• [What you need to do]:
Working through the lines below, return each one that holds "color".

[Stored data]
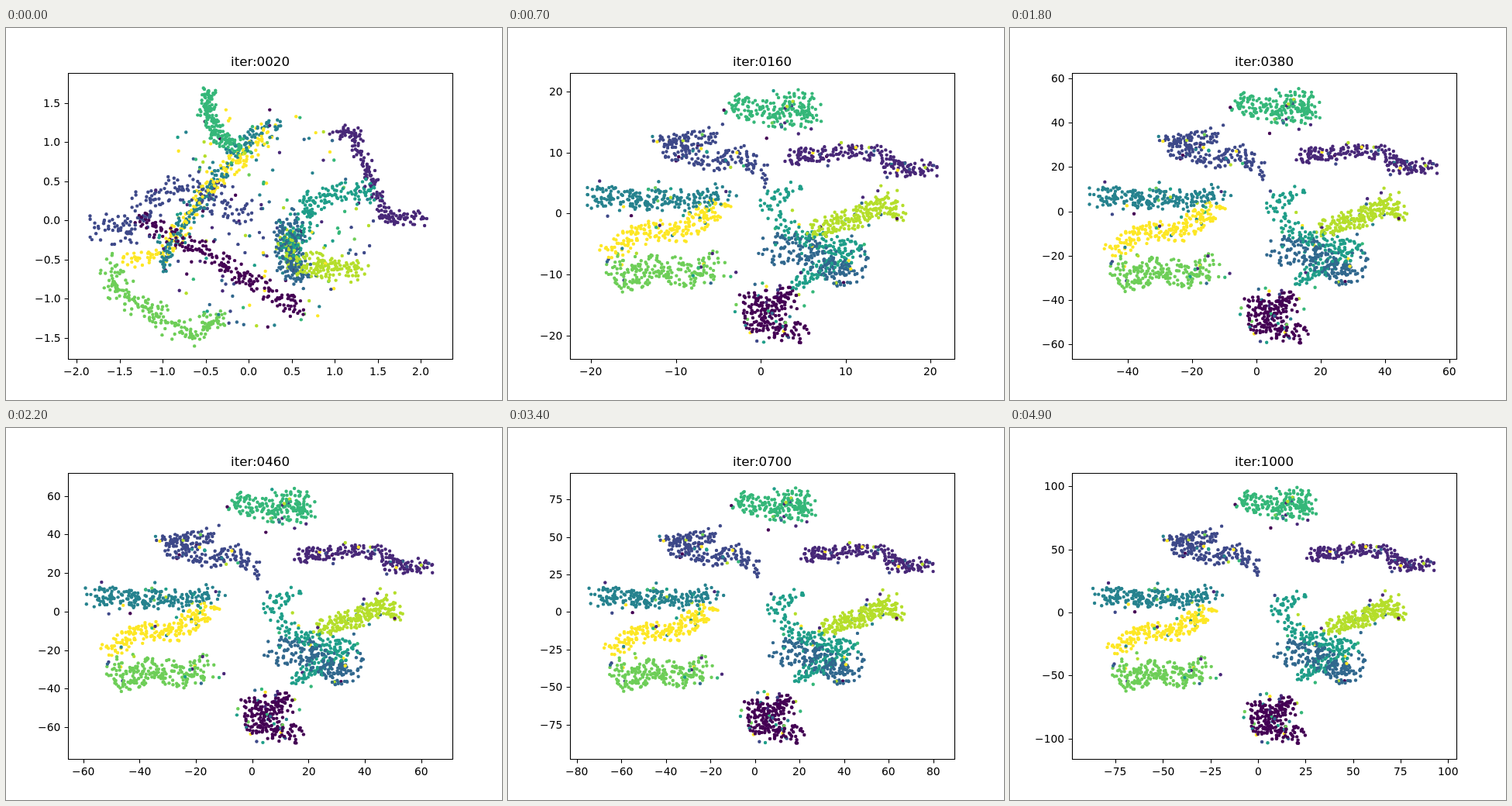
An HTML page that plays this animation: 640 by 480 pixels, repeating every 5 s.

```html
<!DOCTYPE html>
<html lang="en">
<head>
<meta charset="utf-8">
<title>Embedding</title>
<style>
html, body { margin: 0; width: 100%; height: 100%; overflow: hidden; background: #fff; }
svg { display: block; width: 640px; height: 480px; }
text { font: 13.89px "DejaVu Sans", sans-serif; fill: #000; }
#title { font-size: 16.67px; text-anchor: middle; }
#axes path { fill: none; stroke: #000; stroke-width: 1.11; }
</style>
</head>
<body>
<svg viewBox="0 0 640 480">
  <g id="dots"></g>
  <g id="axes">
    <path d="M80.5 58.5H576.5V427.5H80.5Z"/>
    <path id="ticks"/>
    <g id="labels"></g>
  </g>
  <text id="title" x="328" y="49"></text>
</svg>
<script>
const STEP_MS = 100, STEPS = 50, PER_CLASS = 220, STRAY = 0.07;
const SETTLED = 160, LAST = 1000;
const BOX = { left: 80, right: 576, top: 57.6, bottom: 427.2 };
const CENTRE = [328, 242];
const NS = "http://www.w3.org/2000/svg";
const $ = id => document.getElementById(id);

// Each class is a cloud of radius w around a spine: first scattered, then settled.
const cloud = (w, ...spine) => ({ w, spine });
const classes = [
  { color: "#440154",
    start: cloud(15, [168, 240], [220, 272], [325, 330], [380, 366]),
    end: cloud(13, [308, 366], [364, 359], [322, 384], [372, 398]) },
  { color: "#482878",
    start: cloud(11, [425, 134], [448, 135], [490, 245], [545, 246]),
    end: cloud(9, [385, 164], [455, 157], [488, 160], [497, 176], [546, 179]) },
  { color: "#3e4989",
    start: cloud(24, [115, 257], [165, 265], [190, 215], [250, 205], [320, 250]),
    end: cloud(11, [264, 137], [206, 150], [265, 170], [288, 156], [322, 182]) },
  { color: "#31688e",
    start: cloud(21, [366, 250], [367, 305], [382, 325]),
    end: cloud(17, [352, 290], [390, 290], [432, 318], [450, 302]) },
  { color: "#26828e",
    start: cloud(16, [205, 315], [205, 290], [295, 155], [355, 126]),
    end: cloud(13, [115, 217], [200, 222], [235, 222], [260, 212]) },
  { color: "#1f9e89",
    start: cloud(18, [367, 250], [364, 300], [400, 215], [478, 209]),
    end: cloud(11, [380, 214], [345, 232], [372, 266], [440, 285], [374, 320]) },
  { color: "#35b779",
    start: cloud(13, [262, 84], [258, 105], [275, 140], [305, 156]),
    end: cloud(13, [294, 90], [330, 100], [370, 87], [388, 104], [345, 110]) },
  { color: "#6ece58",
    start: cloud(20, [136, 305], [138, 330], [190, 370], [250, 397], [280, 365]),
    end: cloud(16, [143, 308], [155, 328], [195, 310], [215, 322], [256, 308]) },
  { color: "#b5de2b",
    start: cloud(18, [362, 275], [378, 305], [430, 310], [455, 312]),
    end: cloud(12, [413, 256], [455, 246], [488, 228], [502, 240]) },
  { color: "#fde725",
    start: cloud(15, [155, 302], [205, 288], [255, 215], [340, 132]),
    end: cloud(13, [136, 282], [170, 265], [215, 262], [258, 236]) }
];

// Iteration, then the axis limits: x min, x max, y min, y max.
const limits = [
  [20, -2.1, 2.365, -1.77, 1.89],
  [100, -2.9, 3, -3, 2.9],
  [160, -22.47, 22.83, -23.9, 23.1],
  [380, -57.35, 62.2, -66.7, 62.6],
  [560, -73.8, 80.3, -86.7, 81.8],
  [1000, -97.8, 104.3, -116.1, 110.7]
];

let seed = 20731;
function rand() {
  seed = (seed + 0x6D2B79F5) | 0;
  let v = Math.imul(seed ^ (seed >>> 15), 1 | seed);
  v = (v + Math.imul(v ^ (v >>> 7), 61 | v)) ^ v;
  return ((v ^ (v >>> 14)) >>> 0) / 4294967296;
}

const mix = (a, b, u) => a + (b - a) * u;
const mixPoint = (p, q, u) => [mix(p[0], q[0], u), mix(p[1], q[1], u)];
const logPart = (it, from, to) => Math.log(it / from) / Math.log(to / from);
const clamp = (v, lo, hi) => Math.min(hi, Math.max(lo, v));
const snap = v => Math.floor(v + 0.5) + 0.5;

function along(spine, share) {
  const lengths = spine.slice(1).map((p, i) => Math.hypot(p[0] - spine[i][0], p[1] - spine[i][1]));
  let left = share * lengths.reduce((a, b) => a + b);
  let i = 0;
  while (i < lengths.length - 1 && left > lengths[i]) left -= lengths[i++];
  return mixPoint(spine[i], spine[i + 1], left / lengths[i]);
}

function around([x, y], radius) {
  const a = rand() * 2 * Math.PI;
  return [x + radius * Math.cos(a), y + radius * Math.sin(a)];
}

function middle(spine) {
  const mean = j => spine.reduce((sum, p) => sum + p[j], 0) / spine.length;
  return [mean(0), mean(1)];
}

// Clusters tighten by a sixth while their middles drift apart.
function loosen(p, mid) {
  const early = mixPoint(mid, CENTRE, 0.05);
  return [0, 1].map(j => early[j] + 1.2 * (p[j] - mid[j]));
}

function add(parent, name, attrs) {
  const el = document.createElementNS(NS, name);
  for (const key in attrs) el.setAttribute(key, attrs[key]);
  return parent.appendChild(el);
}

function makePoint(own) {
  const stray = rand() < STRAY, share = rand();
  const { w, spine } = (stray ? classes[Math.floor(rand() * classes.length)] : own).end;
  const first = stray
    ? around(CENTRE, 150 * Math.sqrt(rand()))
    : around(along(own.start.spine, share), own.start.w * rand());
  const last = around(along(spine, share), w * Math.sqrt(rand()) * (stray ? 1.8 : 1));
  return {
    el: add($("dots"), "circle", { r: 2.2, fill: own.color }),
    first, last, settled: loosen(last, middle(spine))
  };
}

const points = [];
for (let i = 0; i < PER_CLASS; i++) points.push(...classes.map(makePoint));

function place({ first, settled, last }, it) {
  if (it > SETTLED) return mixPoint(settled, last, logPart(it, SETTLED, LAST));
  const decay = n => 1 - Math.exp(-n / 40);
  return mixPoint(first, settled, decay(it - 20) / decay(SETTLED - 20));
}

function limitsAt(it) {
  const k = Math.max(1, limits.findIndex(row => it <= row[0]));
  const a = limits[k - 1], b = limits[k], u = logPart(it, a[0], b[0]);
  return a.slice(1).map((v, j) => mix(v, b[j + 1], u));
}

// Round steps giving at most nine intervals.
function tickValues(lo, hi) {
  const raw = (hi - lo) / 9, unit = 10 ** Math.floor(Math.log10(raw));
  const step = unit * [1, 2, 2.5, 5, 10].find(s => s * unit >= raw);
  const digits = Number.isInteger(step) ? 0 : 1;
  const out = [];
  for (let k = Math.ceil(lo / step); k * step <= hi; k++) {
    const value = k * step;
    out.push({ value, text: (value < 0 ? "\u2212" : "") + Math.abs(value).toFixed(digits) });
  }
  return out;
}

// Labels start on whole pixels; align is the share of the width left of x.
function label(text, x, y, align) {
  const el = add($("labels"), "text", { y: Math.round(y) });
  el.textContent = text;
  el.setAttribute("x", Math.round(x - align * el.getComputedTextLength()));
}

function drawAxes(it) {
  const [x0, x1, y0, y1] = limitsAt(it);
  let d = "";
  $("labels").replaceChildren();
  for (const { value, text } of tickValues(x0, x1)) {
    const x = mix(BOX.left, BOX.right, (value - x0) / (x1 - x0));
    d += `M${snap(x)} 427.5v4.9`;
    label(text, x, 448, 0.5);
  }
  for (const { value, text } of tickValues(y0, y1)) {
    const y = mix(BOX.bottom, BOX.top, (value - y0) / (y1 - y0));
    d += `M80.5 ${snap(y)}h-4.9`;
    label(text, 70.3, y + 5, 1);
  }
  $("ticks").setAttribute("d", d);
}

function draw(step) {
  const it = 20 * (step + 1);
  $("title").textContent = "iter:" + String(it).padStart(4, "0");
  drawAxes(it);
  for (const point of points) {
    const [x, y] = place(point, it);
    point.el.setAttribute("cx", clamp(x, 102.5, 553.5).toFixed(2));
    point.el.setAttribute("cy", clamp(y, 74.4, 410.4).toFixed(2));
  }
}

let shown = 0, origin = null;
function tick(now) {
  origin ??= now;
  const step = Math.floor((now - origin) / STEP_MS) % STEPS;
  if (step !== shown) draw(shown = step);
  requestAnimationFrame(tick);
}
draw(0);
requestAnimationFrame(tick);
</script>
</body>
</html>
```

• [Solution for this exercise]:
  { color: "#440154",
  { color: "#482878",
  { color: "#3e4989",
  { color: "#31688e",
  { color: "#26828e",
  { color: "#1f9e89",
  { color: "#35b779",
  { color: "#6ece58",
  { color: "#b5de2b",
  { color: "#fde725",
    el: add($("dots"), "circle", { r: 2.2, fill: own.color }),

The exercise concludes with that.